* **RECORDS SUPPLIED**:

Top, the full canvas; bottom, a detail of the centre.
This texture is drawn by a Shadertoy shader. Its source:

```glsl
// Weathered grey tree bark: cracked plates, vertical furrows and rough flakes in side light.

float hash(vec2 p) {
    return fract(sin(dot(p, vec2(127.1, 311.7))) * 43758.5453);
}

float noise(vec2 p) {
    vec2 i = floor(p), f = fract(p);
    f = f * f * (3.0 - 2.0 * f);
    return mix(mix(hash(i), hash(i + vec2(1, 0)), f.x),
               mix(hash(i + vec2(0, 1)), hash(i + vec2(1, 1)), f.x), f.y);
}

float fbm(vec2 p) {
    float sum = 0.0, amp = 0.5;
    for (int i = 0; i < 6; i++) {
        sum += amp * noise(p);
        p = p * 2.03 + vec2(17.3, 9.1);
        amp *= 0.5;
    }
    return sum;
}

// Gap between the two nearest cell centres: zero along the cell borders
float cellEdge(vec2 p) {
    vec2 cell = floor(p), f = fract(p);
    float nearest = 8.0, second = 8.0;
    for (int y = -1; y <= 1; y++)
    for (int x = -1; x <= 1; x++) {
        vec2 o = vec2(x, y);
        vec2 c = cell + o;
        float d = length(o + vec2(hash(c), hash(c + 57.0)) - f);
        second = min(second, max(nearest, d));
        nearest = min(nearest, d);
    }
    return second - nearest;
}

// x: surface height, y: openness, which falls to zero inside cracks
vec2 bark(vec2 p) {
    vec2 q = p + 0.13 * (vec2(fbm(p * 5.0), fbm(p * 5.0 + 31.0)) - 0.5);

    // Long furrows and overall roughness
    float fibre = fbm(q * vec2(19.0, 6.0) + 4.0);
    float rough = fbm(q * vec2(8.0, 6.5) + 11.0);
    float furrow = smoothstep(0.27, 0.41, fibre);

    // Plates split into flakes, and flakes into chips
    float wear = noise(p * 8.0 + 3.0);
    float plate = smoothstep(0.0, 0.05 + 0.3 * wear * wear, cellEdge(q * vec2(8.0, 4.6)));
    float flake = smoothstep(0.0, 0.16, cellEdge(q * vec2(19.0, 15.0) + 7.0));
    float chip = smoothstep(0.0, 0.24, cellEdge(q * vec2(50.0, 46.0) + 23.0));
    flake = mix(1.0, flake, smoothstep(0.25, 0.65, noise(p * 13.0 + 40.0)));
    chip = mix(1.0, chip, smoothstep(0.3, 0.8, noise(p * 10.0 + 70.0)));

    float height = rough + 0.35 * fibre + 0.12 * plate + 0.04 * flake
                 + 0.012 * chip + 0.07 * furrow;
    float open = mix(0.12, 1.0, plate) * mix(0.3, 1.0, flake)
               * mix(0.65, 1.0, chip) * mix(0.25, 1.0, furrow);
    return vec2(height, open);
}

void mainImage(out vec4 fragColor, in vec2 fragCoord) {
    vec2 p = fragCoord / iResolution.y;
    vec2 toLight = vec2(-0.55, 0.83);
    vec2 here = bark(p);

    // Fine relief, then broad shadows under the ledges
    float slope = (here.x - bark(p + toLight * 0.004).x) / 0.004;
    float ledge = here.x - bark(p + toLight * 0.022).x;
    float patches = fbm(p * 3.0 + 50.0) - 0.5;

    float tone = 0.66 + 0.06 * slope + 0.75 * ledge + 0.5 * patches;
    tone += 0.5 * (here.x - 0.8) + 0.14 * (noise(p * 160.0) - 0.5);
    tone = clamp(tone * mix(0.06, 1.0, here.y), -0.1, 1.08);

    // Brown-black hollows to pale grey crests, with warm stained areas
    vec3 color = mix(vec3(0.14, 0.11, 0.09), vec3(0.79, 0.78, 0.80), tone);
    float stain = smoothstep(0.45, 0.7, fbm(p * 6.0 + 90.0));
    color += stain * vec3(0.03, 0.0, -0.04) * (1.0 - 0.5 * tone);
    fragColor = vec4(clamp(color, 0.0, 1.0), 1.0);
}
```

* **DESCRIPTION OF THE TASK**: I'd like every line with the string "smoothstep" copied from the listing.

* **FINAL ANSWER**:
    float furrow = smoothstep(0.27, 0.41, fibre);
    float plate = smoothstep(0.0, 0.05 + 0.3 * wear * wear, cellEdge(q * vec2(8.0, 4.6)));
    float flake = smoothstep(0.0, 0.16, cellEdge(q * vec2(19.0, 15.0) + 7.0));
    float chip = smoothstep(0.0, 0.24, cellEdge(q * vec2(50.0, 46.0) + 23.0));
    flake = mix(1.0, flake, smoothstep(0.25, 0.65, noise(p * 13.0 + 40.0)));
    chip = mix(1.0, chip, smoothstep(0.3, 0.8, noise(p * 10.0 + 70.0)));
    float stain = smoothstep(0.45, 0.7, fbm(p * 6.0 + 90.0));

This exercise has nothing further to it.